Scott Hayes

Scott Hayes joined the St. Albert Gazette in 2008. Scott writes about the arts, entertainment, movies, culture, community groups, and charities.

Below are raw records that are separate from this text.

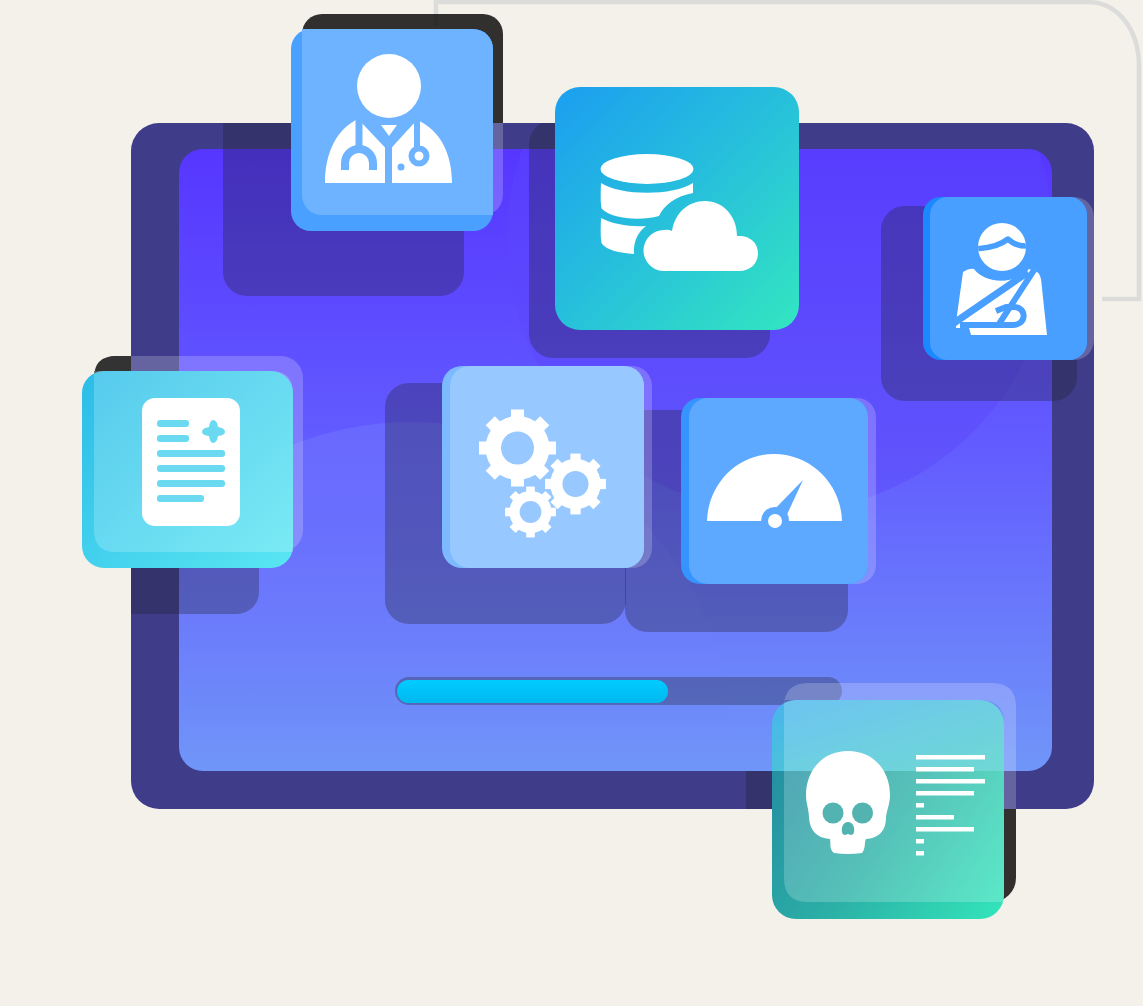
<!DOCTYPE html>
<html lang="en">
<head>
<meta charset="utf-8">
<title>Medical data dashboard</title>
<style>
:root {
  --paper: #f4f1ea;
  --frame: #3f3d89;
  --line: #dcdcdb;
  --icon: #ffffff;
  --doctor: #4aa0ff;
  --doctor-face: #6eb3ff;
  --patient: #1a89ff;
  --patient-face: #489fff;
  --gears: #7db9ff;
  --gears-face: #97c8ff;
  --gauge: #3594ff;
  --gauge-face: #5ca9ff;
  --note-lines: #6bdaf1;
}
html, body { margin: 0; height: 100%; overflow: hidden; background: var(--paper); }
svg { display: block; width: 1143px; height: 1006px; }
.frame { fill: var(--frame); }
.connector { fill: none; stroke: var(--line); stroke-width: 4.5; }
.back { fill: #000; }
.glass { fill: #fff; fill-opacity: .2; }
.shadow { fill: #212130; fill-opacity: .32; }
.icon { fill: var(--icon); }
.stroke { fill: none; stroke-linejoin: round; }
</style>
</head>
<body>
<svg viewBox="0 0 1143 1006" role="img" aria-label="Dashboard screen with floating medical data cards">
  <defs>
    <linearGradient id="screen-fill" x1="0" y1="0" x2="0" y2="1">
      <stop offset="0" stop-color="#5636ff"/>
      <stop offset=".5" stop-color="#635eff"/>
      <stop offset="1" stop-color="#7096f8"/>
    </linearGradient>
    <linearGradient id="screen-deep" x1="0" y1="0" x2="0" y2="1">
      <stop offset="0" stop-color="#5636ff"/>
      <stop offset="1" stop-color="#5f52fb"/>
    </linearGradient>
    <linearGradient id="hill-fill" x1="0" y1="0" x2="0" y2="1">
      <stop offset="0" stop-color="#6b6cff" stop-opacity=".8"/>
      <stop offset=".5" stop-color="#7288fa" stop-opacity="0"/>
    </linearGradient>
    <linearGradient id="cloud-fill" x1="0" y1="0" x2="1" y2="1">
      <stop offset=".05" stop-color="#1ca2ee"/>
      <stop offset=".5" stop-color="#27c0db"/>
      <stop offset="1" stop-color="#33e6c0"/>
    </linearGradient>
    <linearGradient id="note-fill" x1="0" y1="0" x2="1" y2="1">
      <stop offset="0" stop-color="#2bbce8"/>
      <stop offset="1" stop-color="#5ae6f2"/>
    </linearGradient>
    <linearGradient id="skull-fill-top" x1="0" y1="0" x2="1" y2="1">
      <stop offset="0" stop-color="#49b4ee"/>
      <stop offset="1" stop-color="#4bcfc8"/>
    </linearGradient>
    <linearGradient id="skull-fill" gradientUnits="userSpaceOnUse" x1="772" y1="771" x2="1004" y2="919">
      <stop offset="0" stop-color="#258fa2"/>
      <stop offset=".45" stop-color="#2bb0a6"/>
      <stop offset="1" stop-color="#33e6bb"/>
    </linearGradient>
    <linearGradient id="progress-fill" x1="0" y1="0" x2="0" y2="1">
      <stop offset="0" stop-color="#00ccff"/>
      <stop offset="1" stop-color="#00b8ef"/>
    </linearGradient>
    <clipPath id="screen-clip"><rect x="179" y="149" width="873" height="622" rx="24"/></clipPath>
    <clipPath id="frame-clip"><rect x="131" y="123" width="963" height="686" rx="28"/></clipPath>
    <clipPath id="skull-clip"><rect x="772" y="700" width="232" height="219" rx="24"/></clipPath>
    <clipPath id="patient-head"><circle cx="1002" cy="247" r="24"/></clipPath>
    <g id="gear">
      <circle r="32"/>
      <g id="tooth-pair">
        <rect x="-6.5" y="-38.5" width="13" height="77"/>
        <rect x="-38.5" y="-6.5" width="77" height="13"/>
      </g>
      <use href="#tooth-pair" transform="rotate(45)"/>
      <circle r="16.5" fill="var(--gears-face)"/>
    </g>
  </defs>

  <rect width="1143" height="1006" fill="var(--paper)"/>

  <path class="connector" d="M436 26V2H1088C1118 2 1139 30 1139 66V299H1102"/>

  <g id="card-backs" class="back" fill-opacity=".8">
    <rect x="302" y="14" width="201" height="201" rx="20"/>
    <rect x="94" y="356" width="209" height="196" rx="22"/>
    <rect x="784" y="683" width="232" height="219" rx="24"/>
  </g>

  <g id="monitor">
    <rect class="frame" x="131" y="123" width="963" height="686" rx="28"/>
    <g clip-path="url(#screen-clip)">
      <rect x="179" y="149" width="873" height="622" fill="url(#screen-fill)"/>
      <circle cx="780" cy="239" r="273" fill="url(#screen-deep)" fill-opacity=".7"/>
      <circle cx="411" cy="741" r="319" fill="url(#hill-fill)"/>
    </g>
  </g>

  <g id="card-shadows" class="shadow" clip-path="url(#frame-clip)">
    <rect x="223" y="90" width="241" height="206" rx="24"/>
    <rect x="529" y="120" width="241" height="238" rx="24"/>
    <rect x="881" y="206" width="196" height="195" rx="24"/>
    <rect x="90" y="420" width="169" height="194" rx="22"/>
    <rect x="385" y="383" width="241" height="241" rx="24"/>
    <rect x="625" y="410" width="223" height="222" rx="22"/>
    <rect x="746" y="771" width="60" height="38"/>
  </g>

  <g id="progress">
    <rect class="shadow" x="395" y="677" width="447" height="28" rx="14"/>
    <rect x="397" y="680" width="271" height="23" rx="11.5" fill="url(#progress-fill)"/>
  </g>

  <g id="doctor-card">
    <rect x="291" y="29" width="202" height="202" rx="20" fill="var(--doctor)"/>
    <path class="glass" d="M493 123H503V193Q503 213 483 215H493Z"/>
    <rect x="302" y="29" width="191" height="186" fill="var(--doctor-face)" clip-path="inset(0 round 0 20px 0 20px)"/>
    <circle class="icon" cx="389" cy="86" r="32"/>
    <path class="icon" d="M325 183C325 152 337 128 360 118L389 150L417 120C441 130 452 155 452 183Z"/>
    <g class="stroke" stroke="var(--doctor-face)" stroke-width="7">
      <path d="M359 112V148"/>
      <path d="M345 170V163A14 14 0 0 1 373 163V170" stroke-width="8"/>
      <path d="M362 118L388.500 146L414 117M388.500 142V184"/>
      <path d="M417 112V149" stroke-width="6"/>
      <circle cx="419" cy="156" r="7.500" stroke-width="6"/>
    </g>
    <path class="icon" d="M381 125H397L389 136Z"/>
    <circle cx="401" cy="167" r="3.500" fill="var(--doctor-face)"/>
  </g>

  <g id="cloud-card">
    <rect x="555" y="87" width="244" height="243" rx="25" fill="url(#cloud-fill)"/>
    <g class="icon">
      <ellipse cx="647" cy="169" rx="46.500" ry="15"/>
      <path d="M601 183C621 196 673 196 693 183V193C676 196 664 205 659 216C640 221 612 219 602 209Q600 206 601 183Z"/>
      <path d="M601 218C612 224 630 227 646 226C637 233 633 243 634 254C619 253 607 250 602 244Q600 240 601 218Z"/>
      <path d="M664 271A20.500 20.500 0 0 1 664 230Q668 229 672 231C675 213 688 201 705 201C723 201 737 216 737 236C750 235 758 243 758 253C758 264 750 271 739 271Z"/>
    </g>
  </g>

  <g id="patient-card">
    <rect class="glass" x="930" y="197" width="164" height="163" rx="20" fill-opacity=".3"/>
    <rect x="923" y="197" width="164" height="163" rx="18" fill="var(--patient)"/>
    <rect x="930" y="197" width="157" height="163" rx="18" fill="var(--patient-face)"/>
    <g clip-path="url(#patient-head)">
      <rect class="icon" x="978" y="223" width="48" height="48"/>
      <path class="stroke" d="M974 249Q997 248 1008 239Q1016 247 1030 246" stroke="var(--patient-face)" stroke-width="5.500"/>
    </g>
    <path class="icon" d="M963 272Q969 268 974 269C985 284 1016 285 1029 269Q1040 271 1041 279L1047 335H971L969 328H956L957 315Z"/>
    <g class="stroke" stroke="var(--patient-face)" stroke-width="6">
      <path d="M954 323L1028 272" stroke-width="7"/>
      <path d="M1034 270L999 324"/>
      <path d="M960 325H1013C1027 325 1027 307 1014 307H1006L996 311"/>
    </g>
  </g>

  <g id="note-card">
    <rect class="glass" x="94" y="356" width="209" height="196" rx="22" fill-opacity=".2"/>
    <path d="M94 378Q94 356 116 356H131V371H94Z" fill="#333"/>
    <rect x="82" y="371" width="211" height="197" rx="22" fill="url(#note-fill)"/>
    <path class="glass" d="M94 374Q98 371 104 371H271Q293 371 293 393V552H116Q94 552 94 530Z"/>
    <rect class="icon" x="142" y="398" width="98" height="128" rx="13"/>
    <g fill="var(--note-lines)">
      <rect x="157" y="420" width="32" height="7" rx="3"/>
      <rect x="157" y="435" width="32" height="7" rx="3"/>
      <rect x="157" y="450" width="68" height="7" rx="3"/>
      <rect x="157" y="465" width="68" height="7" rx="3"/>
      <rect x="157" y="480" width="68" height="7" rx="3"/>
      <rect x="157" y="495" width="47" height="7" rx="3"/>
      <path d="M213 420Q217 420 218 427Q225 428 225 432Q225 435 218 436Q217 443 213 443Q210 443 209 436Q202 435 202 432Q202 428 209 427Q210 420 213 420Z"/>
    </g>
  </g>

  <g id="gears-card">
    <rect class="glass" x="450" y="366" width="202" height="202" rx="20"/>
    <rect x="442" y="366" width="202" height="202" rx="20" fill="var(--gears)"/>
    <rect x="450" y="366" width="194" height="202" rx="20" fill="var(--gears-face)"/>
    <g class="icon">
      <use href="#gear" transform="translate(517.500 448)"/>
      <use href="#gear" transform="translate(575.500 484) scale(.79)"/>
      <use href="#gear" transform="translate(530.500 512) scale(.66)"/>
    </g>
  </g>

  <g id="gauge-card">
    <rect class="glass" x="689" y="398" width="187" height="186" rx="19"/>
    <rect x="681" y="398" width="187" height="186" rx="19" fill="var(--gauge)"/>
    <rect x="689" y="398" width="179" height="186" rx="19" fill="var(--gauge-face)"/>
    <path class="icon" d="M707 521C708 484 737 454 774 454S841 484 842 521Z"/>
    <g fill="var(--gauge-face)">
      <path d="M803 480L769 515L784 521Z"/>
      <circle cx="775" cy="521" r="14"/>
    </g>
    <circle class="icon" cx="775" cy="521" r="7"/>
  </g>

  <g id="skull-card">
    <path class="glass" d="M784 707Q784 683 808 683H992Q1016 683 1016 707V809H1004V724Q1004 700 980 700H784Z"/>
    <g clip-path="url(#skull-clip)">
      <rect x="772" y="700" width="232" height="71" fill="url(#skull-fill-top)"/>
      <rect x="772" y="771" width="232" height="148" fill="url(#skull-fill)"/>
      <path class="glass" d="M784 700H1004V902H808Q784 902 784 878Z" fill-opacity=".23"/>
    </g>
    <path class="icon" d="M848 751C874 751 890 771 890 795C890 804 887 809 886 817C886 832 878 838 866 839C864 843 866 848 862 853Q848 855 834 853C829 849 831 844 830 839C817 838 810 831 809 818C809 809 806 804 806 795C806 771 822 751 848 751Z"/>
    <g fill="#52b3b0">
      <circle cx="833" cy="813" r="10.500"/>
      <circle cx="862.500" cy="813" r="10.500"/>
      <path d="M848 822C853 822 855 828 854 832C853 837 849 834 848 834S843 837 842 832C841 828 843 822 848 822Z"/>
    </g>
    <g class="icon">
      <rect x="916" y="755" width="69" height="4.500"/>
      <rect x="916" y="767" width="58" height="4.500"/>
      <rect x="916" y="779" width="69" height="4.500"/>
      <rect x="916" y="791" width="58" height="4.500"/>
      <rect x="916" y="803" width="8" height="4.500"/>
      <rect x="916" y="815" width="38" height="4.500"/>
      <rect x="916" y="827" width="58" height="4.500"/>
      <rect x="916" y="839" width="8" height="4.500"/>
      <rect x="916" y="851" width="8" height="4.500"/>
    </g>
  </g>
</svg>
</body>
</html>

He also writes general news, features, columns and profiles on people.